I teach 4th and 5th grade English Language Arts (ELA) and Social Studies. Throughout my years of creating lesson plans and projects for my students, I have been successful at incorporating technology into my Social Studies curriculum. However, I always find it much more difficult to incorporate technology into my ELA curriculum (other than using Google Docs for publishing stories). So, I knew right away that I wanted to make this 21st Century Lesson Plan related to my reading, writing or vocabulary curriculum.
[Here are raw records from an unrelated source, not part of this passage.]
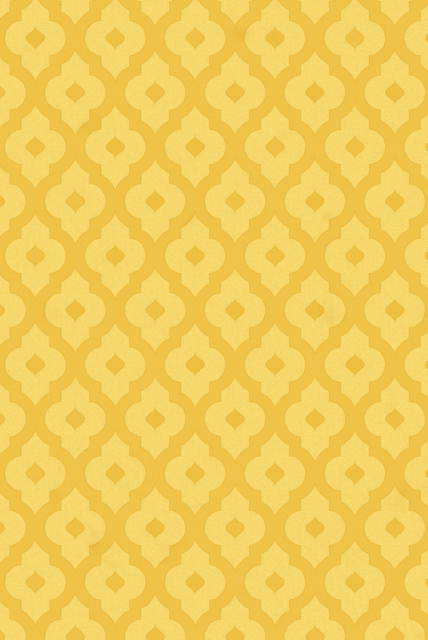
This pattern is drawn by a WebGL 2 fragment shader. Its source:

```glsl
#version 300 es
precision highp float;

uniform vec2 u_resolution;
out vec4 outColor;

// Layout: one unit is the width of a repeat
const float REPEATS_ACROSS = 5.358;
const vec2 PERIOD = vec2(1.0, 1.3626);
const vec2 FIRST_CENTRE = vec2(0.443, 0.722);

// Motif proportions
const float LOBE_OFFSET = 0.162;
const float LOBE_RADIUS = 0.220;
const float NECK_HALF_WIDTH = 0.178;
const float TIP_ARC_RADIUS = 0.368;
const vec2 DROP_HALF_SIZE = vec2(0.118, 0.145);
const float EDGE_WIDTH = 0.009;
const float EDGE_STRENGTH = 0.55;
const float EDGE_WOBBLE = 0.006;

// Colours
const vec3 PALE_YELLOW = vec3(0.963, 0.845, 0.422);
const vec3 GOLD = vec3(0.942, 0.776, 0.300);
const vec3 DEEP_GOLD = vec3(0.926, 0.745, 0.238);
const vec3 EDGE_GOLD = vec3(0.890, 0.690, 0.180);

// Surface wear
const float GRAIN_SCALE = 58.0;
const float GRAIN_STRENGTH = 0.065;
const float BLOTCH_SCALE = 2.3;
const float BLOTCH_STRENGTH = 0.022;
const float STAIN_STRENGTH = 0.05;
const vec3 WEAR_TINT = vec3(0.55, 0.75, 1.0);

const float PI = 3.14159;

float hash(vec2 p) {
    return fract(sin(dot(p, vec2(127.1, 311.7))) * 43758.5453);
}

float noise(vec2 p) {
    vec2 i = floor(p);
    vec2 f = fract(p);
    f = f * f * (3.0 - 2.0 * f);
    return mix(mix(hash(i), hash(i + vec2(1, 0)), f.x),
               mix(hash(i + vec2(0, 1)), hash(i + vec2(1, 1)), f.x), f.y);
}

float fbm(vec2 p) {
    float sum = 0.0;
    float gain = 0.5;
    for (int i = 0; i < 4; i++) {
        sum += gain * noise(p);
        p = p * 2.03 + 17.3;
        gain *= 0.5;
    }
    return sum;
}

// Two side lobes joined by a square neck with pointed ogee tips
float latticeWindow(vec2 p) {
    p = abs(p);
    float lobe = length(p - vec2(LOBE_OFFSET, 0.0)) - LOBE_RADIUS;
    vec2 tipArcCentre = 0.5 * PERIOD - vec2(LOBE_OFFSET, 0.0);
    float tipArc = TIP_ARC_RADIUS - length(p - tipArcCentre);
    return min(lobe, max(p.x - NECK_HALF_WIDTH, tipArc));
}

// Small drop, round at the sides and cusped at both ends
float centreDrop(vec2 p) {
    p = abs(p);
    float angle = PI * min(p.y / DROP_HALF_SIZE.y, 1.0);
    float halfWidth = DROP_HALF_SIZE.x * 0.5 * (1.0 + cos(angle));
    float slope = DROP_HALF_SIZE.x * 0.5 * PI / DROP_HALF_SIZE.y * sin(angle);
    float side = (p.x - halfWidth) / sqrt(1.0 + slope * slope);
    return max(side, p.y - DROP_HALF_SIZE.y);
}

void main() {
    vec2 uv = gl_FragCoord.xy / u_resolution.x * REPEATS_ACROSS;
    float pixel = REPEATS_ACROSS / u_resolution.x;

    // Slightly uneven printed outline
    vec2 wobble = vec2(noise(uv * 23.0), noise(uv * 23.0 + 71.0)) - 0.5;
    vec2 p = uv - FIRST_CENTRE + EDGE_WOBBLE * wobble;

    // Two staggered grids make the half-drop repeat
    float window = 1e3;
    float drop = 1e3;
    vec2 motifId = vec2(0.0);
    for (int i = 0; i < 2; i++) {
        vec2 grid = p / PERIOD - 0.5 * float(i);
        vec2 id = floor(grid + 0.5);
        vec2 local = (grid - id) * PERIOD;
        float d = latticeWindow(local);
        if (d < window) {
            window = d;
            drop = centreDrop(local);
            motifId = id + 0.5 * float(i);
        }
    }
    float shape = max(window, -drop);

    // Fill, with a different gold depth in each drop
    float grain = 0.65 * noise(uv * GRAIN_SCALE) + 0.35 * noise(uv * GRAIN_SCALE * 1.9 + 37.0) - 0.5;
    float blotch = fbm(uv * BLOTCH_SCALE) - 0.47;
    float depth = 0.28 + 1.1 * grain + 0.9 * blotch;
    depth += step(drop, 0.0) * (0.1 + 0.4 * hash(motifId));
    vec3 gold = mix(GOLD, DEEP_GOLD, clamp(depth, 0.0, 1.0));
    float pale = 1.0 - smoothstep(-0.7 * pixel, 0.7 * pixel, shape);
    vec3 color = mix(gold, PALE_YELLOW, pale);

    // Thin pressed outline
    float edge = 1.0 - smoothstep(0.0, EDGE_WIDTH + 0.5 * pixel, abs(shape - 0.3 * EDGE_WIDTH));
    color = mix(color, EDGE_GOLD, edge * EDGE_STRENGTH * (0.75 + 0.8 * grain));

    // Paper grain, soft blotches and rare stains
    float stain = smoothstep(0.66, 0.85, fbm(uv * 1.7 + 53.0));
    color += WEAR_TINT * (GRAIN_STRENGTH * grain + BLOTCH_STRENGTH * blotch - STAIN_STRENGTH * stain);
    outColor = vec4(clamp(color, 0.0, 1.0), 1.0);
}
```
Throughout my self-created vocabulary curriculum students learn specific vocabulary words that I have deemed essential to their learning. I choose these words by doing extensive research and by using words connected to all of my read aloud books. I have created mini lessons to teach each word including an interactive read aloud, direct instruction and classroom activities. Nevertheless, I’m always missing one essential part: student creation. According to Thomas and John Seely Brown in A New Culture of Learning: Cultivating the Imagination for a World of Constant Change (2011), “students must learn to generate content that represents their learning” and “learn that play is how people generate understanding” (pg. 91-99). They continue on to say that students must know “how to play” and that “all systems of play are, at base, learning systems” (pg. 97).
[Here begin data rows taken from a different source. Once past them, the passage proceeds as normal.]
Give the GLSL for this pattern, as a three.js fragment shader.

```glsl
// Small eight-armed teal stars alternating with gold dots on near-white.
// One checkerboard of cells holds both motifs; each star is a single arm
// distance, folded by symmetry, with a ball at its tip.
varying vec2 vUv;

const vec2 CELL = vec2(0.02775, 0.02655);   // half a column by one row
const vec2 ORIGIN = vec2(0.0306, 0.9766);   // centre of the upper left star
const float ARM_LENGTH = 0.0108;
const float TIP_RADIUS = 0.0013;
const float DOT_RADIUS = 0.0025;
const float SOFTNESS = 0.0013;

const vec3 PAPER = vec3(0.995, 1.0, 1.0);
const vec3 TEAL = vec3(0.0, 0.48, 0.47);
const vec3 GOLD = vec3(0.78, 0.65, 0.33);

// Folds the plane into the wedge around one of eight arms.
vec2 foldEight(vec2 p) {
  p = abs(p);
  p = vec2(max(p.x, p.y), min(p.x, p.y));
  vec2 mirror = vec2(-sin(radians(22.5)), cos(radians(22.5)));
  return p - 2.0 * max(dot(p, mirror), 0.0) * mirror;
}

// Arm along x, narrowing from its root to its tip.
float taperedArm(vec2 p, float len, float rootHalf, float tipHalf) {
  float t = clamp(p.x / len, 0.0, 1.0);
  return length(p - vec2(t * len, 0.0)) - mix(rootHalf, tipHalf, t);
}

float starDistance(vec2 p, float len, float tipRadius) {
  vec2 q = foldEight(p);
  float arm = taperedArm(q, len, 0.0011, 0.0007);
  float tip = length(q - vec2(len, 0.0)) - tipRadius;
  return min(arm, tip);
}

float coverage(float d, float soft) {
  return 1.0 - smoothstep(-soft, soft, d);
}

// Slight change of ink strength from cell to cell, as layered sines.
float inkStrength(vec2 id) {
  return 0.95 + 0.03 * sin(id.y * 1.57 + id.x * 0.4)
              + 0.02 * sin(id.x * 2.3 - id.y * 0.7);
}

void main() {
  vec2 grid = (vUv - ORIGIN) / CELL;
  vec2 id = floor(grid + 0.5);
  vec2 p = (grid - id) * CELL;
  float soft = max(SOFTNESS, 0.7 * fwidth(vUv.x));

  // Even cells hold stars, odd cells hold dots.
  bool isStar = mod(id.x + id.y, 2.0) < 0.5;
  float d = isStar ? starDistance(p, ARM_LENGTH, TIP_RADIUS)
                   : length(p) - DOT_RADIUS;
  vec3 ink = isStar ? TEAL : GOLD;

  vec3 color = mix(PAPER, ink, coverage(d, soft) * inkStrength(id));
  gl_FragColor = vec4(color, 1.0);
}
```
This got me thinking, how can I develop a lesson plan related to vocabulary learning that incorporates both play and student creation? After visiting the site Cool Tools for Schools and playing/creating myself, I landed on the site Make Beliefs Comix. This is an easy to use site that allows students to create their own comic strip story – no account or money required! There are templates, characters, backgrounds, and tutorials all included in one place. Incorporating play into my lesson plan would be easy with such a user friendly site. Next, I had to decide what I wanted them to create.
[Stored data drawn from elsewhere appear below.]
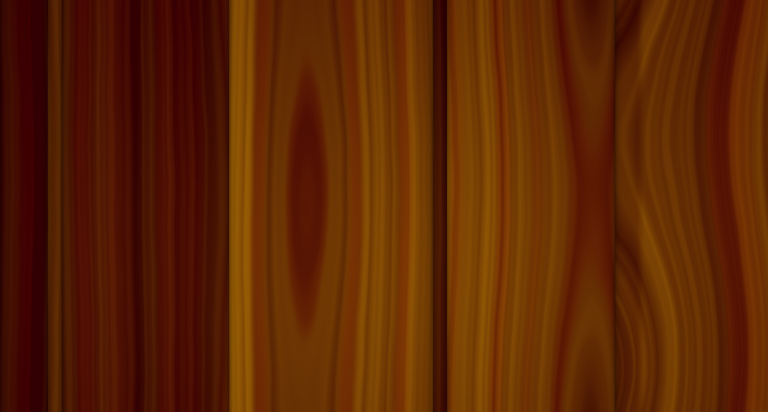
A Shadertoy shader for this texture:

```glsl
const vec3 DARK_WOOD = vec3(0.215, 0.015, 0.008);
const vec3 GOLD_WOOD = vec3(0.55, 0.325, 0.015);
const float RED_STAIN = 0.05;      // green lost in the reddest rings
const float BEND = 2.8;            // how fast the pith wanders in depth
const float WARP = 0.022;          // slow sway of the grain
const float RIPPLE = 0.004;        // small jitter of the rings
const float HEART_DARKNESS = 0.24;
const float HEART_RADIUS = 0.035;
const float LIGHT = 0.42;
const vec2 LIGHT_CENTER = vec2(0.56, 0.33);
const vec2 LIGHT_SIZE = vec2(0.52, 0.75);
const float SEAM_SHADOW = 0.35;
const float SEAM_WIDTH = 0.006;

// Planks from left to right, lengths in canvas heights
const int PLANKS = 9;
const float LEFT[9] = float[9](0.0, 0.116, 0.15, 0.556, 0.61, 1.051, 1.085, 1.493, 1.555);
const float SOFT[9] = float[9](0.0, 0.0, 0.0, 0.0, 0.014, 0.0, 0.0, 0.0, 0.012);
const float TONE[9] = float[9](0.08, 0.5, 0.22, 0.56, 0.29, 0.02, 0.55, 0.27, 0.5);
// Grain: pith x, pith y, slope of the pith, tone gained with radius
const vec4 GRAIN[9] = vec4[9](
    vec4(-0.50, 0.00, 0.10, 0.0), vec4(-0.50, 0.00, 0.10, 0.0),
    vec4( 0.62, 0.00, 0.16, 0.1), vec4( 0.74, 0.51, 0.18, 1.0),
    vec4( 0.74, 0.51, 0.18, 1.0), vec4( 0.30, 0.50, 0.10, 0.0),
    vec4( 1.437, -0.05, 0.20, 0.4), vec4( 1.40, 0.10, 0.62, 0.1),
    vec4( 1.40, 0.10, 0.62, 0.1));

float hash(vec2 p) {
    return fract(sin(dot(p, vec2(127.1, 311.7))) * 43758.5453);
}

float noise(vec2 p) {
    vec2 cell = floor(p), f = fract(p);
    f = f * f * (3.0 - 2.0 * f);
    return mix(mix(hash(cell), hash(cell + vec2(1, 0)), f.x),
               mix(hash(cell + vec2(0, 1)), hash(cell + vec2(1, 1)), f.x), f.y);
}

// Centered noise along the radius, constant around each ring
float ring(float radius, float frequency, float seed) {
    return noise(vec2(radius * frequency, seed)) - 0.5;
}

float ringRadius(vec2 p, vec4 grain, float seed) {
    float sway = noise(p * vec2(3.0, 1.7) + seed * 7.0) - 0.5;
    float jitter = noise(p * vec2(24.0, 9.0) + seed) - 0.5;
    float depth = grain.z / BEND * sin(BEND * (p.y - grain.y));
    return length(vec2(p.x - grain.x + WARP * sway, depth)) + RIPPLE * jitter;
}

vec3 plankColor(int i, vec2 p, float light) {
    vec4 grain = GRAIN[i];
    float seed = floor(grain.x * 31.0) + 40.0;
    float radius = ringRadius(p, grain, seed);

    // Broad bands, growth rings and fine pores
    float fineness = smoothstep(0.0, 0.16, radius);
    float rings = 0.26 * ring(radius, 13.0, seed)
                + 0.34 * ring(radius, 34.0, seed + 1.0)
                + mix(0.10, 0.28, fineness) * ring(radius, 78.0, seed + 2.0)
                + mix(0.04, 0.20, fineness) * ring(radius, 150.0, seed + 3.0);
    rings *= mix(0.75, 1.1, TONE[i]);

    float heart = HEART_DARKNESS * exp(-pow(radius / HEART_RADIUS, 2.0));
    float tone = TONE[i] + grain.w * radius + rings - heart + light;
    vec3 color = mix(DARK_WOOD, GOLD_WOOD, clamp(tone, -0.05, 1.1));
    color.g -= RED_STAIN * smoothstep(0.55, 0.95, noise(vec2(radius * 26.0, seed + 5.0)));
    return max(color, 0.0);
}

void mainImage(out vec4 fragColor, in vec2 fragCoord) {
    vec2 p = fragCoord / iResolution.y;
    float pixel = 1.0 / iResolution.y;

    // Warm pool of light, dimmer towards the corners
    vec2 q = (fragCoord / iResolution.xy - LIGHT_CENTER) / LIGHT_SIZE;
    float light = LIGHT * (exp(-dot(q, q)) - 0.5);

    // Lay each plank over the one to its left
    vec3 color = vec3(0.0);
    float shadow = 1.0;
    for (int i = 0; i < PLANKS; i++) {
        float blur = max(SOFT[i], 0.7 * pixel);
        float cover = smoothstep(-blur, blur, p.x - LEFT[i]);
        if (i == 0) cover = 1.0;
        if (cover > 0.0) color = mix(color, plankColor(i, p, light), cover);
        if (SOFT[i] == 0.0) shadow *= 1.0 - SEAM_SHADOW * exp(-abs(p.x - LEFT[i]) / SEAM_WIDTH);
    }
    fragColor = vec4(color * shadow, 1.0);
}
```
So, I turned to Renee Hobbs’ work, taking advice from her book, Digital and Media Literacy: Connecting Culture and Classroom (2011). Hobbs states that one of the core literacy practices that should be part of students learning in every classroom is creation. She explains this as students using “interactivity to get their message across” including the chance to share content that will “reach real audiences” (pg. 16). With this core practice in mind, I developed a lesson plan that will allow students to create a comic strip story related to growth mindset vocabulary words we have learned and studied this year. Not only will students use prior knowledge of certain vocabulary words, but they will build these comics strips to share with their classmates (a real audience!). Students will have a chance to learn the basics of Make Beliefs Comix by first getting 30 minutes to play and explore before being asked to complete the assignment. This lesson plan will take three, 45 minute blocks.
I will model my expectations of this assignment by showing students my complete Growth Mindset Vocabulary Comic Strip Story:
This lesson plan will take three class periods. I intend for students to come away:
- Better understanding of the growth mindset vocabulary words.
- Basic knowledge of how to build a digital comic strip on Make Beliefs Comix.
- The ability to learn a new skill from YouTube (Make Beliefs Comix Tutorial included in lesson plan).
Curriculum Corner (2014). Comic strip planning sheets. Retreived from http://www.thecurriculumcorner.com/thecurriculumcorner456/comic-strip-writing-templates/.
Hobbs, R. (2011). Digital and media literacy: Connecting culture and classroom. Thousand, Oaks, CA: Corwin/Sage.
Make Beliefs Comix (2006-2017). Create your own comic strip. Retrieved from http://www.makebeliefscomix.com/.
Make Beliefs Comix (2006-2017). Demo on how to use make beliefs comix. Retrieved from http://www.makebeliefscomix.com/Diagram/.
Thomas, D., & Brown, J. S. (2011). A new culture of learning: Cultivating the imagination for a world of constant change. Lexington, Ky: CreateSpace?.
Screenshot and Header Image Attributes:
These images are a screenshots of the authors work (Elizabeth Siracusa), retrieved from makebeliefscomix.com.